What is being asked: What you return must match the listing below exactly, minus any pictures.

#####

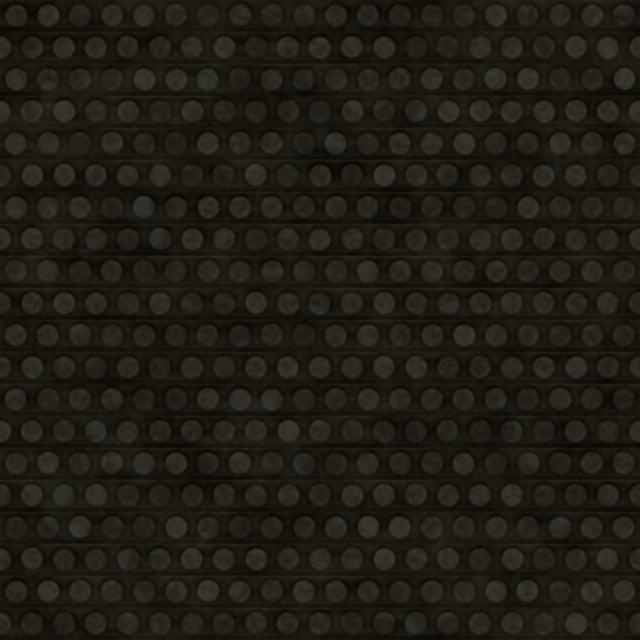
This pattern is drawn by a WebGL 2 fragment shader. Its source:

```glsl
#version 300 es
precision highp float;

#define REPEATS 20.0
#define DISC_RADIUS 0.335
#define RING_RADIUS 0.405
#define RING_WIDTH 0.055
#define EDGE_SOFTNESS 0.035
#define DISC_TONE 2.15
#define GROUND_TONE 0.85
#define GRAIN 1.5
#define DIRT 1.5
#define STREAKS 1.3
#define DISC_VARIATION 0.55
#define BLOTCHES 0.5

uniform vec2 u_resolution;
out vec4 outColor;

const vec3 SOOT = vec3(0.07, 0.06, 0.04);
const vec3 UMBER = vec3(0.11, 0.10, 0.07);
const vec3 OLIVE = vec3(0.15, 0.14, 0.10);
const vec3 ASH = vec3(0.20, 0.19, 0.15);
const vec3 PALE_GREY = vec3(0.23, 0.23, 0.21);
const vec3 RUST = vec3(0.025, 0.012, 0.0);

vec3 hash3(vec2 p) {
    vec3 q = fract(p.xyx * vec3(0.1031, 0.1030, 0.0973));
    q += dot(q, q.yxz + 33.33);
    return fract((q.xxy + q.yzz) * q.zyx);
}

// Smooth cellular noise that wraps after a whole number of cells.
float cellNoise(vec2 uv, vec2 period, float seed) {
    vec2 p = uv * period;
    vec2 base = floor(p);
    vec2 local = p - base;
    float total = 0.0;
    float weights = 0.0;
    for (int y = -1; y <= 1; y++) {
        for (int x = -1; x <= 1; x++) {
            vec2 offset = vec2(x, y);
            vec3 rnd = hash3(mod(base + offset, period) + seed);
            vec2 toPoint = offset + 0.25 + 0.5 * rnd.xy - local;
            float w = max(0.0, 1.5625 - dot(toPoint, toPoint));
            w *= w * w;
            total += w * rnd.z;
            weights += w;
        }
    }
    return total / weights;
}

float band(float x, float width) {
    return exp(-x * x / (width * width));
}

vec3 toneRamp(float tone) {
    vec3 color = mix(SOOT, UMBER, clamp(tone, -0.7, 1.0));
    color = mix(color, OLIVE, clamp(tone - 1.0, 0.0, 1.0));
    return mix(color, ASH, clamp(tone - 2.0, 0.0, 1.3));
}

void main() {
    vec2 uv = gl_FragCoord.xy / u_resolution;
    float pixel = REPEATS / min(u_resolution.x, u_resolution.y);

    // Staggered rows of cells
    vec2 grid = uv * REPEATS;
    float row = floor(grid.y);
    grid.x += 0.5 * (1.0 - mod(row, 2.0));
    vec2 id = mod(floor(grid), REPEATS);
    vec3 rnd = hash3(id + 71.0);
    vec2 p = fract(grid) - 0.5 - vec2(0.0, 0.02);
    p -= (rnd.xy - 0.5) * 0.035;

    // Wear layers
    float grain = 0.6 * cellNoise(uv, vec2(150.0), 11.0)
                + 0.4 * cellNoise(uv, vec2(230.0), 37.0) - 0.5;
    float dirt = 0.5 * cellNoise(uv, vec2(9.0), 53.0)
               + 0.5 * cellNoise(uv, vec2(31.0), 89.0) - 0.5;
    float streak = cellNoise(uv, vec2(14.0, 100.0), 131.0) - 0.5;
    float blotch = smoothstep(0.70, 0.92, cellNoise(uv, vec2(34.0), 173.0));

    // Disc and the shadow around it, deepest above
    float radius = length(p);
    float soft = max(EDGE_SOFTNESS, pixel);
    float disc = 1.0 - smoothstep(-soft, soft, radius - DISC_RADIUS);
    float upward = p.y / max(radius, 0.001);
    float ring = band(radius - RING_RADIUS, RING_WIDTH) * (0.6 + 0.4 * upward);

    // Grooves between the rows
    float rowY = fract(grid.y) - 0.5;
    float seamWear = cellNoise(uv, vec2(12.0, REPEATS), 211.0);
    float groove = band(rowY + 0.43, 0.05) * (0.5 + seamWear);
    float ridge = band(rowY - 0.465, 0.035) * smoothstep(0.3, 0.8, seamWear);

    float ground = GROUND_TONE + STREAKS * streak - 0.85 * ring
                 - 0.7 * groove + 0.75 * ridge;
    float face = DISC_TONE + DISC_VARIATION * (rnd.z - 0.5) * 2.0
               + 0.25 * band(radius - 0.25, 0.08);
    float tone = mix(ground, face, disc) + DIRT * dirt
               + GRAIN * grain * mix(0.75, 1.2, disc);

    // Colour, with warm seams and pale worn spots
    vec3 color = toneRamp(tone);
    color += RUST * (0.6 * ridge + 0.5 * disc * (rnd.x - 0.6));
    color = mix(color, PALE_GREY, BLOTCHES * blotch * mix(0.25, 1.0, disc));
    outColor = vec4(color, 1.0);
}
```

#####

Finished task:
This pattern is drawn by a WebGL 2 fragment shader. Its source:

```glsl
#version 300 es
precision highp float;

#define REPEATS 20.0
#define DISC_RADIUS 0.335
#define RING_RADIUS 0.405
#define RING_WIDTH 0.055
#define EDGE_SOFTNESS 0.035
#define DISC_TONE 2.15
#define GROUND_TONE 0.85
#define GRAIN 1.5
#define DIRT 1.5
#define STREAKS 1.3
#define DISC_VARIATION 0.55
#define BLOTCHES 0.5

uniform vec2 u_resolution;
out vec4 outColor;

const vec3 SOOT = vec3(0.07, 0.06, 0.04);
const vec3 UMBER = vec3(0.11, 0.10, 0.07);
const vec3 OLIVE = vec3(0.15, 0.14, 0.10);
const vec3 ASH = vec3(0.20, 0.19, 0.15);
const vec3 PALE_GREY = vec3(0.23, 0.23, 0.21);
const vec3 RUST = vec3(0.025, 0.012, 0.0);

vec3 hash3(vec2 p) {
    vec3 q = fract(p.xyx * vec3(0.1031, 0.1030, 0.0973));
    q += dot(q, q.yxz + 33.33);
    return fract((q.xxy + q.yzz) * q.zyx);
}

// Smooth cellular noise that wraps after a whole number of cells.
float cellNoise(vec2 uv, vec2 period, float seed) {
    vec2 p = uv * period;
    vec2 base = floor(p);
    vec2 local = p - base;
    float total = 0.0;
    float weights = 0.0;
    for (int y = -1; y <= 1; y++) {
        for (int x = -1; x <= 1; x++) {
            vec2 offset = vec2(x, y);
            vec3 rnd = hash3(mod(base + offset, period) + seed);
            vec2 toPoint = offset + 0.25 + 0.5 * rnd.xy - local;
            float w = max(0.0, 1.5625 - dot(toPoint, toPoint));
            w *= w * w;
            total += w * rnd.z;
            weights += w;
        }
    }
    return total / weights;
}

float band(float x, float width) {
    return exp(-x * x / (width * width));
}

vec3 toneRamp(float tone) {
    vec3 color = mix(SOOT, UMBER, clamp(tone, -0.7, 1.0));
    color = mix(color, OLIVE, clamp(tone - 1.0, 0.0, 1.0));
    return mix(color, ASH, clamp(tone - 2.0, 0.0, 1.3));
}

void main() {
    vec2 uv = gl_FragCoord.xy / u_resolution;
    float pixel = REPEATS / min(u_resolution.x, u_resolution.y);

    // Staggered rows of cells
    vec2 grid = uv * REPEATS;
    float row = floor(grid.y);
    grid.x += 0.5 * (1.0 - mod(row, 2.0));
    vec2 id = mod(floor(grid), REPEATS);
    vec3 rnd = hash3(id + 71.0);
    vec2 p = fract(grid) - 0.5 - vec2(0.0, 0.02);
    p -= (rnd.xy - 0.5) * 0.035;

    // Wear layers
    float grain = 0.6 * cellNoise(uv, vec2(150.0), 11.0)
                + 0.4 * cellNoise(uv, vec2(230.0), 37.0) - 0.5;
    float dirt = 0.5 * cellNoise(uv, vec2(9.0), 53.0)
               + 0.5 * cellNoise(uv, vec2(31.0), 89.0) - 0.5;
    float streak = cellNoise(uv, vec2(14.0, 100.0), 131.0) - 0.5;
    float blotch = smoothstep(0.70, 0.92, cellNoise(uv, vec2(34.0), 173.0));

    // Disc and the shadow around it, deepest above
    float radius = length(p);
    float soft = max(EDGE_SOFTNESS, pixel);
    float disc = 1.0 - smoothstep(-soft, soft, radius - DISC_RADIUS);
    float upward = p.y / max(radius, 0.001);
    float ring = band(radius - RING_RADIUS, RING_WIDTH) * (0.6 + 0.4 * upward);

    // Grooves between the rows
    float rowY = fract(grid.y) - 0.5;
    float seamWear = cellNoise(uv, vec2(12.0, REPEATS), 211.0);
    float groove = band(rowY + 0.43, 0.05) * (0.5 + seamWear);
    float ridge = band(rowY - 0.465, 0.035) * smoothstep(0.3, 0.8, seamWear);

    float ground = GROUND_TONE + STREAKS * streak - 0.85 * ring
                 - 0.7 * groove + 0.75 * ridge;
    float face = DISC_TONE + DISC_VARIATION * (rnd.z - 0.5) * 2.0
               + 0.25 * band(radius - 0.25, 0.08);
    float tone = mix(ground, face, disc) + DIRT * dirt
               + GRAIN * grain * mix(0.75, 1.2, disc);

    // Colour, with warm seams and pale worn spots
    vec3 color = toneRamp(tone);
    color += RUST * (0.6 * ridge + 0.5 * disc * (rnd.x - 0.6));
    color = mix(color, PALE_GREY, BLOTCHES * blotch * mix(0.25, 1.0, disc));
    outColor = vec4(color, 1.0);
}
```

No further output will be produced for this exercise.